» WHAT THE TASK REQUIRES
Output only the lines of the entries that follow, starting at the one with "4L1036 30C1033 100" and running down to the one with "115L362 54C366 43", both included and unchanged.

Rendered images with source text
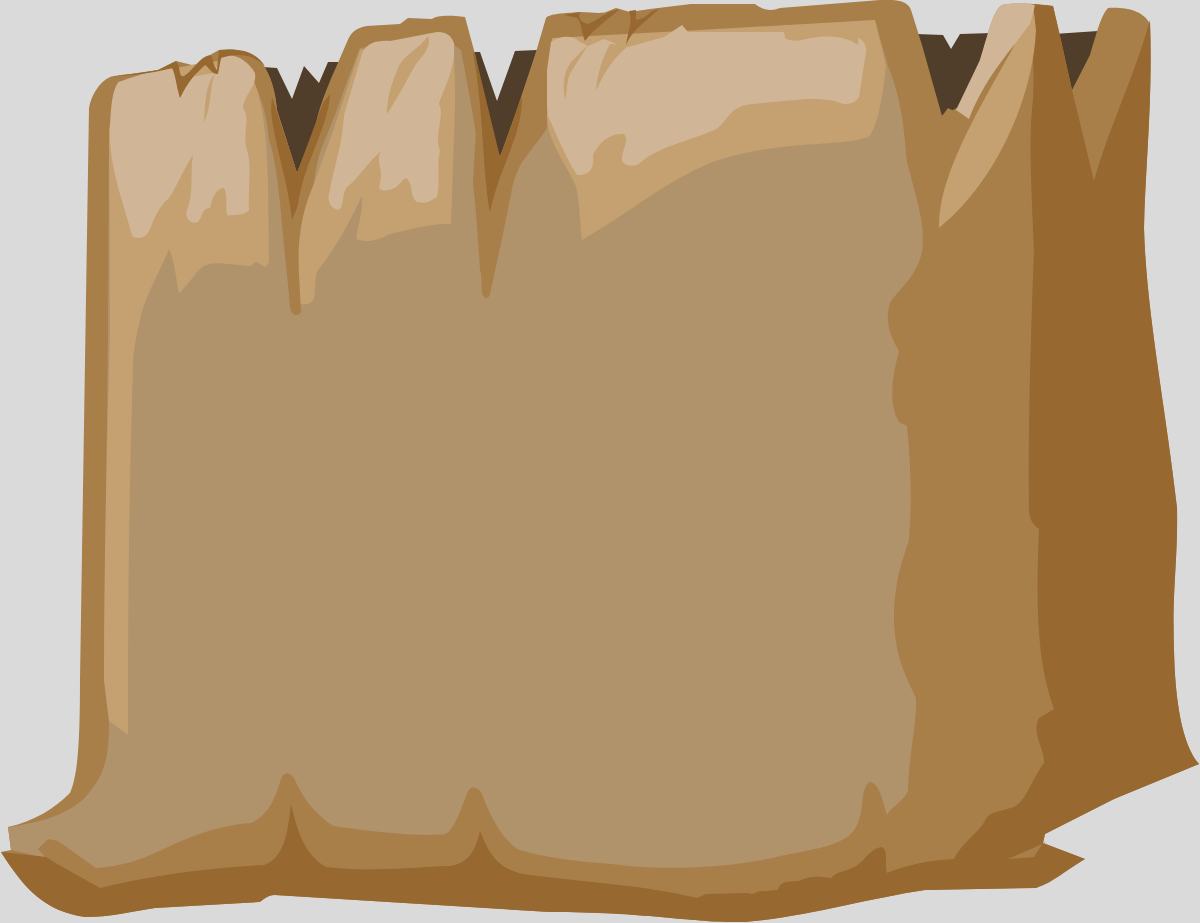
<!DOCTYPE html>
<html lang="en">
<head>
<meta charset="utf-8">
<title>Tree stump</title>
<style>
:root {
  --backdrop: #dadada;
  --hollow: #503d2a;
  --bark: #a87e49;
  --bark-dark: #976830;
  --wood: #b0926b;
  --wood-light: #c5a070;
  --wood-pale: #d0b696;
}
html, body { margin: 0; height: 100%; overflow: hidden; background: var(--backdrop); }
svg { display: block; width: 1200px; height: 923px; }
.hollow { fill: var(--hollow); }
.bark { fill: var(--bark); }
.bark-dark { fill: var(--bark-dark); }
.wood { fill: var(--wood); }
.wood-light { fill: var(--wood-light); }
.wood-pale { fill: var(--wood-pale); }
</style>
</head>
<body>
<svg viewBox="0 0 1200 923" role="img" aria-label="Broken wooden stump with a jagged top edge">
  <g class="hollow" id="hollow-inside">
    <path d="M262 67L277 68L292 99L304 66L319 83L328 62L340 62L330 130L297 176L272 120Z"/>
    <path d="M470 52L480 52L497 101L515 51L537 50L530 110L500 160L478 110Z"/>
    <path d="M916 34L943 35L951 49L960 34L992 33L965 115L940 120Z"/>
    <path d="M1054 34L1098 31L1080 95L1068 95Z"/>
  </g>

  <path id="bark-body" class="bark" d="M89 108C91 96 99 82 110 77C120 74 140 74 158 70L176 61L196 66L210 55L219 50C236 48 252 51 262 63C272 77 275 92 277 110L297 173L315 128C320 100 333 75 347 42C351 32 356 28 367 26L400 24L408 18L432 19C437 15 450 15 465 17L475 54L486 112L500 157L514 118C523 100 528 80 536 52L546 18C550 13 570 13 580 12C592 12 600 14 606 12L616 8L630 12L650 9L691 4L755 4C764 11 772 11 780 8L880 0C900 -1 908 2 911 10L922 45L942 116L960 106L980 60C988 35 993 10 1002 5C1015 2 1040 4 1053 6L1060 36L1072 90L1090 55C1096 35 1101 15 1108 8C1125 7 1143 10 1150 24C1153 100 1145 170 1144 228C1146 310 1166 410 1177 508C1178 560 1172 590 1174 650C1175 700 1182 745 1199 764L1114 799L1045 834L1043 843L1085 859L1036 888L925 890C870 898 800 918 745 922C690 923 650 912 550 912L275 895C266 895 263 901 259 902L155 908C130 912 110 917 85 917C45 911 25 890 1 852L11 850L8 827C35 821 55 808 70 793C78 775 80 740 80 680Z"/>

  <g class="bark-dark" id="shaded-side">
    <path d="M1053 6L1060 36L1072 90L1094 181C1108 130 1135 75 1150 20C1153 100 1145 170 1144 228C1146 310 1166 410 1177 508C1178 560 1172 590 1174 650C1175 700 1182 745 1199 764L1114 799L1045 834L1043 843L1008 859L954 859C964 840 978 834 986 819C990 811 1000 812 1014 807C1027 800 1030 782 1044 763C1045 748 1031 735 1039 718L1054 709C1036 660 1036 600 1039 529C1032 524 1029 518 1029 508C1028 420 1031 330 1034 250C1032 200 1028 140 1033 100C1035 60 1030 30 1033 4Z"/>
    <path d="M942 116L948 108L968 118L961 126L950 122L936 136L930 92Z" class="bark"/>
  </g>

  <path id="front-face" class="wood" d="M109 130L118 85C150 72 200 62 235 62C255 75 266 105 269 140C280 170 282 240 290 300L300 306L310 300C318 250 300 190 330 125L360 48L450 35L457 90C469 130 476 200 480 270L487 290C495 240 505 190 522 162L546 130L552 40L590 38L875 20L888 66C902 100 904 130 907 162C914 190 923 215 923 240C923 273 899 288 890 303C885 320 889 334 899 351C891 382 889 404 899 422L907 426C911 465 912 505 909 540C903 560 894 580 894 620C895 658 907 678 916 698C917 724 909 753 908 791C904 801 893 805 887 815C882 800 880 784 870 782C859 788 866 811 855 829C842 849 801 850 773 858C710 871 645 869 612 864C580 862 540 857 517 849C499 835 489 813 482 794C477 785 469 786 467 794C460 811 455 828 446 834C420 837 375 832 333 826C312 811 303 798 294 778C289 771 283 773 281 779C276 795 270 815 251 823C220 825 195 835 172 845C145 859 120 867 96 868L58 841L48 839L38 849L46 858L11 850L8 827C45 822 76 812 91 790C108 770 109 745 109 721L104 680L108 330Z"/>

  <g class="wood-light" id="lit-edges">
    <path d="M109 130L118 82C160 72 200 60 240 60C257 75 266 110 268 180L269 262L266 267L256 262L250 266L228 264C212 262 202 264 195 275L179 294C176 278 175 264 169 249C160 272 148 290 141 315C136 338 133 350 133 370C129 490 128 600 128 735L109 721L104 680C104 560 107 440 110 330Z"/>
    <path d="M299 305C296 240 301 215 313 186L334 128L360 50L440 32L457 50L451 224C430 223 410 230 390 234C378 241 365 243 357 239C355 233 363 217 362 196C350 222 332 254 318 270C313 280 317 292 313 301C309 305 305 304 299 305Z"/>
    <path d="M547 92L552 38L700 30L875 20L886 66C883 95 879 120 870 136C848 148 780 138 710 163C665 182 632 211 582 240C579 215 580 192 573 180C563 160 548 140 547 118Z"/>
    <path d="M1033 4L1036 30C1033 100 994 184 939 228C938 180 972 120 1012 50Z"/>
  </g>

  <g class="wood-pale" id="bright-wood">
    <path d="M110 140C110 112 112 88 119 82C145 72 160 70 174 68L180 98L190 77L214 73L223 55C238 53 250 64 255 73C257 88 245 92 243 108C251 120 242 132 247 150C252 165 248 185 249 210C243 217 230 214 228 216C224 212 229 197 224 188C218 188 213 194 210 208C201 209 203 217 198 222C191 225 184 218 187 210C194 195 190 172 193 155C184 168 176 188 169 198C156 209 153 224 148 233C144 239 136 239 132 236C126 210 112 177 110 140Z"/>
    <path d="M344 115L362 54C366 43 377 40 390 41L437 32C449 31 455 40 455 50C452 78 442 92 439 104C445 115 434 135 440 151C436 165 441 180 437 197C429 202 425 204 417 202C409 196 414 184 406 178C399 182 399 188 389 190C383 191 377 191 380 183C384 168 375 163 381 151C365 165 360 177 347 187C341 195 345 207 338 210C330 208 326 200 330 190C333 170 342 148 344 115Z"/>
    <path d="M545 84L551 42C560 36 572 34 580 42L588 46L604 39C613 42 619 47 628 47L664 37L682 25L688 32L850 32C862 39 867 43 866 52L859 97C855 104 845 106 838 102C816 95 780 102 752 104C731 106 729 118 718 128C695 140 660 145 640 163C635 167 626 167 622 161C621 151 630 141 624 134C607 133 598 145 593 155C595 170 588 176 577 175C567 160 558 138 548 116Z"/>
    <path d="M1002 5C1015 2 1025 3 1035 5L1030 24C1008 54 985 78 969 119L956 110L980 60C988 35 993 10 1002 5Z"/>
  </g>

  <g class="wood-light" id="wood-grain">
    <path d="M215 73C206 85 205 100 204 123C212 105 209 88 215 73Z"/>
    <path d="M428 36C432 45 424 55 416 64C407 79 399 96 387 114C387 97 392 82 399 66C405 54 418 50 428 36Z"/>
    <path d="M588 45L571 72C566 80 568 90 565 100C562 82 564 73 571 62Z"/>
    <path d="M628 46C614 58 605 70 596 91C598 70 603 57 610 44Z"/>
    <path d="M783 25L859 30L858 45C846 36 828 35 810 38C800 41 791 42 785 38Z"/>
  </g>

  <g id="split-shadows">
    <path class="wood" d="M454 45L461 50L476 130L472 200L456 130Z"/>
    <path class="bark" d="M262 63C272 77 276 95 277 110L297 173L317 122L340 62L347 80C334 125 308 172 300 212C296 240 299 270 301 312C298 317 292 316 290 308C286 262 288 215 279 173C272 140 267 95 258 60Z"/>
    <path class="bark-dark" d="M272 97L297 173L323 103L330 94C329 126 303 164 298 205L292 220C288 180 274 145 271 110Z"/>
    <path class="bark" d="M460 35L475 54L486 112L500 157L514 118L536 52L547 60L547 128C528 148 516 166 511 194C504 230 497 262 490 294C488 300 484 299 482 293C479 240 483 190 477 140Z"/>
    <path class="bark-dark" d="M475 54L500 157L517 109L522 97C522 137 500 165 490 212C482 170 484 110 473 53Z"/>
  </g>

  <g class="bark-dark" id="rim-cracks">
    <path d="M110 77L158 70L176 61C181 66 178 78 184 76C194 70 199 57 210 55C214 57 212 65 217 70L219 50C240 48 255 51 265 66C250 52 235 54 221 58L218 74C211 74 209 67 205 65C194 75 188 82 180 98C176 86 176 76 172 68C150 74 130 75 110 77Z"/>
    <path d="M564 15L580 12C577 20 583 23 588 24C598 20 602 15 612 11L620 9C606 21 596 27 585 41C581 32 582 22 577 18Z"/>
    <path d="M629 11L636 10L636 20C643 19 648 15 652 11L659 9C647 21 633 28 626 45C628 31 633 23 629 11Z"/>
  </g>

  <path id="ground-shadow" class="bark-dark" d="M1 852L46 857L59 865L100 888C140 878 200 868 264 865C285 858 288 830 291 804C296 825 302 853 326 867C360 872 405 868 447 866C470 865 476 848 480 831C488 850 495 868 523 874C580 882 645 885 697 898L706 894L748 893C756 896 754 890 766 891L778 890C780 880 790 882 799 881C811 875 820 877 831 878C838 870 850 872 860 863C867 857 872 848 882 847C889 852 884 861 887 873C910 864 930 860 956 859L1008 859L1043 843L1085 859C1065 871 1054 882 1036 888L925 890C870 898 800 918 745 922C690 923 650 912 550 912L275 895C266 895 263 901 259 902L155 908C130 912 110 917 85 917C45 911 25 890 1 852Z"/>
  <path id="ground-lip" class="bark" d="M1008 859L1047 842L1043 843L1034 857Z"/>
</svg>
</body>
</html>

» RESPONSE
    <path d="M1033 4L1036 30C1033 100 994 184 939 228C938 180 972 120 1012 50Z"/>
  </g>

  <g class="wood-pale" id="bright-wood">
    <path d="M110 140C110 112 112 88 119 82C145 72 160 70 174 68L180 98L190 77L214 73L223 55C238 53 250 64 255 73C257 88 245 92 243 108C251 120 242 132 247 150C252 165 248 185 249 210C243 217 230 214 228 216C224 212 229 197 224 188C218 188 213 194 210 208C201 209 203 217 198 222C191 225 184 218 187 210C194 195 190 172 193 155C184 168 176 188 169 198C156 209 153 224 148 233C144 239 136 239 132 236C126 210 112 177 110 140Z"/>
    <path d="M344 115L362 54C366 43 377 40 390 41L437 32C449 31 455 40 455 50C452 78 442 92 439 104C445 115 434 135 440 151C436 165 441 180 437 197C429 202 425 204 417 202C409 196 414 184 406 178C399 182 399 188 389 190C383 191 377 191 380 183C384 168 375 163 381 151C365 165 360 177 347 187C341 195 345 207 338 210C330 208 326 200 330 190C333 170 342 148 344 115Z"/>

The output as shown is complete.